Arawak and Carib Indians were the first residents of Alliouagana, 'land of the prickly bush', until Christopher Columbus claimed it for Spain in 1493, whereupon he named the island Santa Maria de Montserrat. It was not until 1632 that the British colonised the island, which is still a British Overseas Territory. The actual settlers were mainly of Irish Catholic origin, who appreciated the presence of an ocean between them and Oliver Cromwell. Irish surnames among the present population reflect this history. Between 1871 and 1956 the island was administered as part of the Federal Colony of the Leeward Islands.
At this point the federation was dissolved; since then Montserrat has been a British colony administered by a Governor appointed by the British government.
For the most part, the major political issue since 1960 has been independence. While a significant minority has backed this option, it has failed to attract a majority owing to uncertainty about the island's economic future. The main reason is its vulnerability to the elements; Montserrat is located in the Caribbean hurricane zone. However, damage from tempests was nothing compared to that wrought by the eruption of a volcano in 1997.
This rendered almost half the island uninhabitable, and much of the 12,000 population left the island.
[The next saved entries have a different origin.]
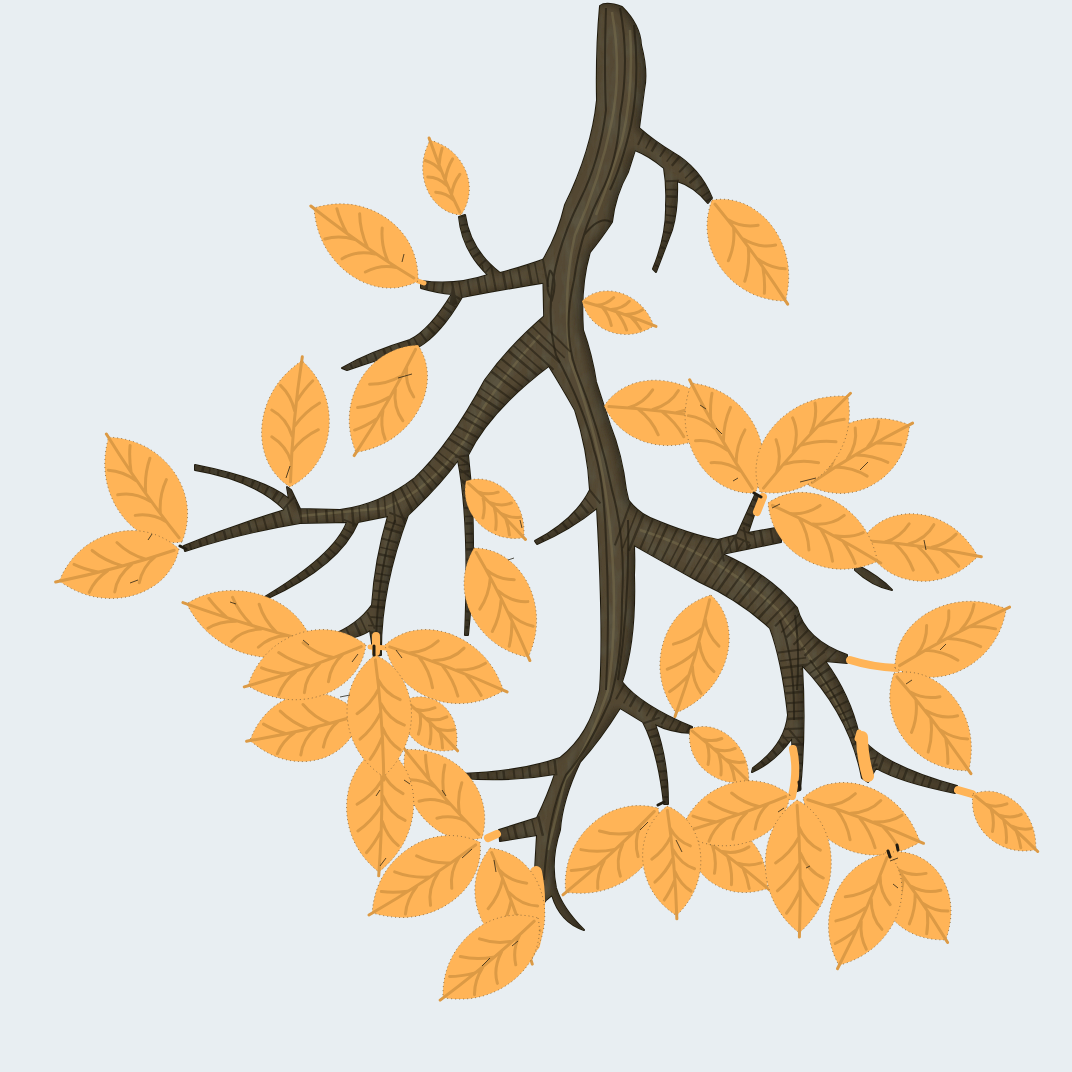
<!DOCTYPE html>
<html lang="en">
<head>
<meta charset="utf-8">
<title>Autumn branch</title>
<style>
:root{--sky:#e8eef2;--leaf:#ffb457;--vein:#dc9a45;--leaf-edge:#80643a;--bark:#544a34;--bark-dark:#211c11;--bark-light:#7b704f}
html,body{margin:0;background:var(--sky);overflow:hidden}
svg{display:block;width:1072px;height:1072px}
.sky{fill:var(--sky)}
.bark-edge{fill:var(--bark-dark);stroke:var(--bark-dark);stroke-width:2;stroke-linejoin:round}
.bark-fill{fill:var(--bark)}
.rings,.grain,.grain-light{fill:none;stroke:var(--bark-dark)}
.rings{stroke-dasharray:2 7 1.5 5 2.5 8;opacity:.55}
.grain{stroke-width:2;opacity:.65}
.grain-light{stroke:var(--bark-light);stroke-width:2.5;opacity:.5}
.blade{fill:var(--leaf);stroke:var(--leaf-edge);stroke-width:.8;stroke-dasharray:1 3;vector-effect:non-scaling-stroke}
.veins{fill:none;stroke:var(--vein);stroke-width:3;stroke-linecap:round;vector-effect:non-scaling-stroke}
.stems{fill:none;stroke:var(--leaf);stroke-linecap:round;stroke-linejoin:round}
.flecks{fill:none;stroke:var(--bark-dark);stroke-width:1;opacity:.75}
.tips{fill:none;stroke:var(--bark-dark);stroke-width:3;stroke-linecap:round}
</style>
</head>
<body>
<svg viewBox="0 0 1072 1072" role="img" aria-label="Hanging tree branch with orange autumn leaves">
<defs>
<g id="leaf">
<path class="blade" d="M0 0C10-20 32-29 55-26C76-23 90-12 100 0C91 12 76 24 54 26C30 28 11 17 0 0Z"/>
<path class="veins" d="M4 0Q50-3 103 0M20-1Q32-6 38-18M40-2Q54-8 59-20M60-2Q72-6 79-15M28-1Q40 6 47 18M48-1Q60 6 68 17M68-1Q78 4 85 10"/>
</g>
<g id="branch">
<path d="M600 6Q606 1 622 7Q640 25 641 45Q648 72 644 90L639 128Q655 142 672 152Q700 168 712 198L708 203Q694 186 677 181Q678 210 672 230L656 272L653 269Q667 235 666 205Q667 185 664 168Q650 156 635 150L628 172Q615 195 612 222Q600 240 590 252Q580 285 583 330Q592 355 596 382L610 425Q622 455 626 490Q636 530 634 575Q636 640 622 682Q640 705 692 727V733Q670 732 655 724Q668 760 668 804H664Q658 750 643 722L620 708Q600 740 580 762Q562 800 560 830Q550 860 556 888Q562 908 584 930Q560 922 552 895L546 900L540 908L535 870L537 835L500 841L499 830L537 818Q548 795 555 774Q510 782 461 778V774Q520 772 560 758Q590 735 600 690Q604 630 597 508Q570 530 537 544L535 541Q575 520 590 490Q588 450 575 410Q555 375 545 360L543 260Q558 235 565 205Q592 150 597 100Q596 50 600 6Z"/>
<path d="M548 258Q520 268 500 273Q470 250 465 215L459 217Q462 250 488 275Q455 286 421 281V288Q438 293 452 294Q430 330 410 340Q370 352 342 368L347 370Q385 357 418 347Q440 335 462 297Q510 288 548 282Z"/>
<path d="M548 313Q510 345 485 380Q450 445 415 478Q380 505 340 510L300 509L291 490L287 487L289 499Q265 479 195 465V470Q255 480 285 510Q235 525 184 546L185 551Q240 533 300 523L347 522Q335 555 263 598H268Q340 565 358 522L388 516Q375 560 372 605Q358 625 330 636V641Q360 638 370 630L374 656L381 655Q380 590 408 515Q440 485 458 460Q470 520 465 635H468Q478 540 468 455Q490 410 550 365Z"/>
<path d="M618 485Q632 510 650 518Q690 535 718 540L737 535L755 495L760 497L748 533L781 527V542L722 554Q770 575 797 608Q805 640 847 655V663L825 661Q850 695 859 735Q880 765 957 786L955 793Q900 782 876 768L868 782L862 778Q850 715 802 665Q806 730 800 790L794 792L792 738Q775 762 752 772L753 768Q785 745 788 715Q782 660 770 628Q740 600 700 582Q660 560 625 540Z"/>
<path d="M855 564Q880 577 892 590Q872 586 855 570Z"/>
</g>
<filter id="bark-texture" x="0" y="0" width="1072" height="1072" filterUnits="userSpaceOnUse">
<feTurbulence type="fractalNoise" baseFrequency=".11 .035" numOctaves="3" seed="8"/>
<feColorMatrix values="0 0 0 0 .1 0 0 0 0 .085 0 0 0 0 .05 3 0 0 0 -1.2"/>
<feComposite in2="SourceAlpha" operator="in" result="streaks"/>
<feGaussianBlur in="SourceAlpha" stdDeviation="4"/>
<feOffset dx="-4" result="core"/>
<feFlood flood-color="#15110a" flood-opacity=".75"/>
<feComposite in2="SourceAlpha" operator="in"/>
<feComposite in2="core" operator="out" result="shade"/>
<feMerge><feMergeNode in="SourceGraphic"/><feMergeNode in="streaks"/><feMergeNode in="shade"/></feMerge>
</filter>
<mask id="branch-mask" maskUnits="userSpaceOnUse" x="0" y="0" width="1072" height="1072"><use href="#branch" fill="#fff"/></mask>
</defs>

<rect class="sky" width="1072" height="1072"/>

<g id="wood">
<use href="#branch" class="bark-edge"/>
<use href="#branch" class="bark-fill" filter="url(#bark-texture)"/>
<g mask="url(#branch-mask)">
<g class="grain-light">
<path d="M612 12Q622 70 612 120Q600 180 575 235Q562 290 570 360Q600 440 608 510Q620 610 608 690Q590 745 565 780L548 850"/>
<path d="M630 30Q634 90 622 140Q610 180 596 215M640 530Q720 555 780 612Q820 670 862 750M540 335Q490 390 465 440Q430 490 385 508L300 516"/>
</g>
<g class="grain">
<path d="M606 8Q604 70 606 110Q600 160 580 200Q560 240 553 280Q547 320 556 355Q585 410 594 450Q604 480 606 540Q610 620 606 690"/>
<path d="M620 8Q630 60 620 115Q618 160 600 195Q580 235 574 280Q562 330 576 370Q600 430 612 490Q626 540 622 600Q622 660 610 700Q588 750 566 775Q548 815 544 880"/>
<path d="M634 25Q640 80 631 125Q622 165 610 190M584 235Q600 215 611 222M550 270Q544 290 552 300Q558 280 550 270M628 520Q630 600 618 680"/>
<path d="M780 620Q795 660 794 720M795 615Q800 650 797 690M810 660Q845 705 862 760M395 520Q378 570 376 640"/>
</g>
<g class="rings">
<path stroke-width="34" d="M546 270L452 288L421 284"/>
<path stroke-width="14" d="M462 215Q468 255 492 273M457 296Q435 333 412 343L343 370M640 138Q685 158 710 200M672 180Q674 220 655 271"/>
<path stroke-width="60" d="M550 330Q500 380 470 435Q440 490 395 506"/>
<path stroke-width="30" d="M395 508L300 516L184 549"/>
<path stroke-width="18" d="M290 503Q265 480 195 467M352 522Q335 565 265 598M398 515Q377 570 376 655M372 620L330 639M464 455Q475 540 467 635"/>
<path stroke-width="64" d="M625 515Q720 550 785 615"/>
<path stroke-width="30" d="M785 615L830 660M720 547L781 535M812 660Q850 710 866 780M790 650Q800 720 797 790"/>
<path stroke-width="20" d="M866 757L956 790M620 690L692 730M650 720Q664 760 666 804M461 776L560 765M499 836L545 825M595 495L536 542M740 540L758 496M795 735L752 771"/>
</g>
</g>
</g>

<g class="stems">
<path stroke-width="8" d="M850 660Q872 667 897 668M793 749Q798 770 792 796M488 838L497 834M958 790L972 794M757 512L763 497M376 636V652M783 532L800 525"/>
<path stroke-width="12" d="M862 737Q862 755 868 776M536 872Q543 905 534 945"/>
<path stroke-width="5" d="M418 281L424 283M370 647L388 648M859 732L857 739"/>
</g>

<g id="foliage">
<g id="leaves-top">
<use href="#leaf" transform="translate(461 215) rotate(-112.5) scale(.81)"/>
<use href="#leaf" transform="translate(418 281) rotate(-145) scale(1.27)"/>
<use href="#leaf" transform="translate(712 200) rotate(54) scale(1.25)"/>
<use href="#leaf" transform="translate(582 301) rotate(19) scale(.76)"/>
<use href="#leaf" transform="translate(418 345) rotate(120) scale(1.24)"/>
</g>
<g id="leaves-left">
<use href="#leaf" transform="translate(290 487) rotate(-84.6) scale(1.27)"/>
<use href="#leaf" transform="translate(182 542) rotate(-125) scale(1.28)"/>
<use href="#leaf" transform="translate(179 549) rotate(165) scale(1.24)"/>
<use href="#leaf" transform="translate(466 481) rotate(44.5) scale(.81)"/>
<use href="#leaf" transform="translate(474 548) rotate(63.6) scale(1.22)"/>
</g>
<g id="leaves-right">
<use href="#leaf" transform="translate(604 406) rotate(7) scale(1.22)"/>
<use href="#leaf" transform="translate(755 493) rotate(-120) scale(1.27)"/>
<use href="#leaf" transform="translate(808 485) rotate(-30.6) scale(1.18 1.25)"/>
<use href="#leaf" transform="translate(760 492) rotate(-47.5) scale(1.3)"/>
<use href="#leaf" transform="translate(862 540) rotate(8) scale(1.17 1.26)"/>
<use href="#leaf" transform="translate(768 503) rotate(28) scale(1.24)"/>
<use href="#leaf" transform="translate(895 668) rotate(-28) scale(1.26)"/>
<use href="#leaf" transform="translate(894 673) rotate(52.6) scale(1.23)"/>
<use href="#leaf" transform="translate(711 595) rotate(106.5) scale(1.23)"/>
<use href="#leaf" transform="translate(690 729) rotate(42) scale(.79)"/>
<use href="#leaf" transform="translate(973 794) rotate(41.6) scale(.84)"/>
</g>
<g id="leaves-bottom-right">
<use href="#leaf" transform="translate(690 830) rotate(37) scale(.97 1.1)"/>
<use href="#leaf" transform="translate(790 795) rotate(161) scale(1.16)"/>
<use href="#leaf" transform="translate(658 808) rotate(137.6) scale(1.25)"/>
<use href="#leaf" transform="translate(667 806) rotate(85) scale(1.1)"/>
<use href="#leaf" transform="translate(803 798) rotate(20.6) scale(1.25)"/>
<use href="#leaf" transform="translate(797 800) rotate(89) scale(1.33 1.25)"/>
<use href="#leaf" transform="translate(885 853) rotate(55) scale(1.06 1.22)"/>
<use href="#leaf" transform="translate(889 853) rotate(114) scale(1.23)"/>
</g>
<g id="leaves-bottom-left">
<use href="#leaf" transform="translate(312 642) rotate(197) scale(1.31 1.15)"/>
<use href="#leaf" transform="translate(360 715) rotate(167) scale(1.13 1.28)"/>
<use href="#leaf" transform="translate(366 645) rotate(161) scale(1.25)"/>
<use href="#leaf" transform="translate(385 645) rotate(21) scale(1.27)"/>
<use href="#leaf" transform="translate(405 700) rotate(44) scale(.71 .85)"/>
<use href="#leaf" transform="translate(482 838) rotate(-131) scale(1.17)"/>
<use href="#leaf" transform="translate(381 745) rotate(91) scale(1.27)"/>
<use href="#leaf" transform="translate(375 655) rotate(86) scale(1.22)"/>
<use href="#leaf" transform="translate(480 842) rotate(146.7) scale(1.29)"/>
<use href="#leaf" transform="translate(490 848) rotate(70) scale(1.2 1.25)"/>
<use href="#leaf" transform="translate(538 918) rotate(140) scale(1.24 1.2)"/>
</g>
</g>

<path class="tips" d="M180 546L186 549M658 805L664 802M754 493L761 497M888 851L890 857M898 850L897 845M374 646V655M800 789L799 782"/>
<path class="flecks" d="M398 378L412 374M402 262L404 254M286 478L290 466M148 540L152 534M130 583L138 580M520 520L522 528M508 560L514 558M700 405L706 409M716 428L722 434M733 481L738 478M800 482L816 478M772 508L780 504M860 470L868 462M924 540L926 550M940 650L946 644M906 684L912 680M640 830L648 822M676 840L682 852M778 812L784 808M806 868L810 866M890 861L898 858M893 884L898 888M352 662L358 654M340 697L350 695M396 650L402 658M380 790L376 796M404 780L410 784M442 790L446 796M380 866L386 858M462 858L472 849M494 860L496 872M482 966L490 958M512 946L518 941M303 640L309 645M230 602L236 604"/>
</svg>
</body>
</html>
Many original inhabitants have returned to Montserrat, but the island has been left more dependent than ever on aid and support from the British government. The southern part of the island, which bore the brunt of the eruption, has been partially repopulated, but the overriding priority for the government has been to bring economic and social life back to the devastated island. This has been a difficult and gradual process, hampered by disagreements.